→ **Task objective**
Please retype the material beneath this task exactly, starting with its first line and finishing with the line containing "inline-block; height: 18px;".
________________________________________
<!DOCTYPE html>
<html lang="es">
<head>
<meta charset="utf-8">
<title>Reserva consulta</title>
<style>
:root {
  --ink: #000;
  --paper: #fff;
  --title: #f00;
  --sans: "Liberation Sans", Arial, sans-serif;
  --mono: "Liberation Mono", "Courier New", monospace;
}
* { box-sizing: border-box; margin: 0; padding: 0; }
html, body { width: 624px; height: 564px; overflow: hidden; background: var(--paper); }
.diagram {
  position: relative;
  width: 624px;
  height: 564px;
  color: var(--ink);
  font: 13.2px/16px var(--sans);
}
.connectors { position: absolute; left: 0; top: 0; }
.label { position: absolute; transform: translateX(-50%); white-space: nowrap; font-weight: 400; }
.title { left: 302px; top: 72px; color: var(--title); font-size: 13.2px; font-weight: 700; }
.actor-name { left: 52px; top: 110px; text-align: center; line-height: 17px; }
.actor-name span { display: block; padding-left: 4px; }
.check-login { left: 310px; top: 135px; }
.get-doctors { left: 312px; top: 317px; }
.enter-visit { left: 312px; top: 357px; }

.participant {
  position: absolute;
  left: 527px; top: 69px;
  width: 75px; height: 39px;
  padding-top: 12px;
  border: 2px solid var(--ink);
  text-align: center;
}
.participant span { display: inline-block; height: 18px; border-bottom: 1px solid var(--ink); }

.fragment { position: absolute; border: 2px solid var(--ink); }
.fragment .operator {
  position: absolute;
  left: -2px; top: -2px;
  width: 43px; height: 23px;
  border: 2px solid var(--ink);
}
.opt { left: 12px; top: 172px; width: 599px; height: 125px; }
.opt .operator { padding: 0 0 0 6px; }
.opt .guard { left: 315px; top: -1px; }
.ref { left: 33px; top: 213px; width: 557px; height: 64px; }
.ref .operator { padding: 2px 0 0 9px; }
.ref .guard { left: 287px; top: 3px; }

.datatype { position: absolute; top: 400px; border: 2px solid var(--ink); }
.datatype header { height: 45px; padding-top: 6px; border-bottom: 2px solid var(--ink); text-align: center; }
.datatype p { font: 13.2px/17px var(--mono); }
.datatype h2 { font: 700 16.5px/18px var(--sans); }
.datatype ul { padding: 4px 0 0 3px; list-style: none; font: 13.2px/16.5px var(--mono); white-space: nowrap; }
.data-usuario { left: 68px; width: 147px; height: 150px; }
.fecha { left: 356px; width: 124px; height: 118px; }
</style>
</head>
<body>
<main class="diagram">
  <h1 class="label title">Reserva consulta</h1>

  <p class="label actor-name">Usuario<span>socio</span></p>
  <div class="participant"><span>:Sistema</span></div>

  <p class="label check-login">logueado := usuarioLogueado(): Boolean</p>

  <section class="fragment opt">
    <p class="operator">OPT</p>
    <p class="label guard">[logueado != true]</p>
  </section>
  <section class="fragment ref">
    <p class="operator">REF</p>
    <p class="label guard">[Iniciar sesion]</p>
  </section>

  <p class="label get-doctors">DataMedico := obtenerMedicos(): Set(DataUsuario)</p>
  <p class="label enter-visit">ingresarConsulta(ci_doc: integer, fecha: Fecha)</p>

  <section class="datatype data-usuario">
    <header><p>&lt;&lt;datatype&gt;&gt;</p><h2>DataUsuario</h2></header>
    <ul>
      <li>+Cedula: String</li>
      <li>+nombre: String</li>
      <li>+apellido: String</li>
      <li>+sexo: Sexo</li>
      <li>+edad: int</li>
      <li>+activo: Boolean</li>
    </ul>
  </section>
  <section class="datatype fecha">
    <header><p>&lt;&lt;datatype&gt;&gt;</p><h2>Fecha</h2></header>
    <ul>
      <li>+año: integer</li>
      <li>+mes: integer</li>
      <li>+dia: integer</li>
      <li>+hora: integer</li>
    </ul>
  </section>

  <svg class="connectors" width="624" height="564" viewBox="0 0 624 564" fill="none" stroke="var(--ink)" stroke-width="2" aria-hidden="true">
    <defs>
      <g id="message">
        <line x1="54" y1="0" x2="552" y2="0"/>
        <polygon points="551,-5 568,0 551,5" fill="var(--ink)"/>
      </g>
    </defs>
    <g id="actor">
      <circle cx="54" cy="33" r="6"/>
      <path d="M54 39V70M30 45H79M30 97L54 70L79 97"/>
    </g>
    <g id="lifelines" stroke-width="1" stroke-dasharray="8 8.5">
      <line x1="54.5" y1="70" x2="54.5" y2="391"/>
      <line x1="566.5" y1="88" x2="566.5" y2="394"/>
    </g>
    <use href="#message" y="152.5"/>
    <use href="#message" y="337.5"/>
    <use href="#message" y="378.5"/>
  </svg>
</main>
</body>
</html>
________________________________________
→ **Reply**
<!DOCTYPE html>
<html lang="es">
<head>
<meta charset="utf-8">
<title>Reserva consulta</title>
<style>
:root {
  --ink: #000;
  --paper: #fff;
  --title: #f00;
  --sans: "Liberation Sans", Arial, sans-serif;
  --mono: "Liberation Mono", "Courier New", monospace;
}
* { box-sizing: border-box; margin: 0; padding: 0; }
html, body { width: 624px; height: 564px; overflow: hidden; background: var(--paper); }
.diagram {
  position: relative;
  width: 624px;
  height: 564px;
  color: var(--ink);
  font: 13.2px/16px var(--sans);
}
.connectors { position: absolute; left: 0; top: 0; }
.label { position: absolute; transform: translateX(-50%); white-space: nowrap; font-weight: 400; }
.title { left: 302px; top: 72px; color: var(--title); font-size: 13.2px; font-weight: 700; }
.actor-name { left: 52px; top: 110px; text-align: center; line-height: 17px; }
.actor-name span { display: block; padding-left: 4px; }
.check-login { left: 310px; top: 135px; }
.get-doctors { left: 312px; top: 317px; }
.enter-visit { left: 312px; top: 357px; }

.participant {
  position: absolute;
  left: 527px; top: 69px;
  width: 75px; height: 39px;
  padding-top: 12px;
  border: 2px solid var(--ink);
  text-align: center;
}
.participant span { display: inline-block; height: 18px; border-bottom: 1px solid var(--ink); }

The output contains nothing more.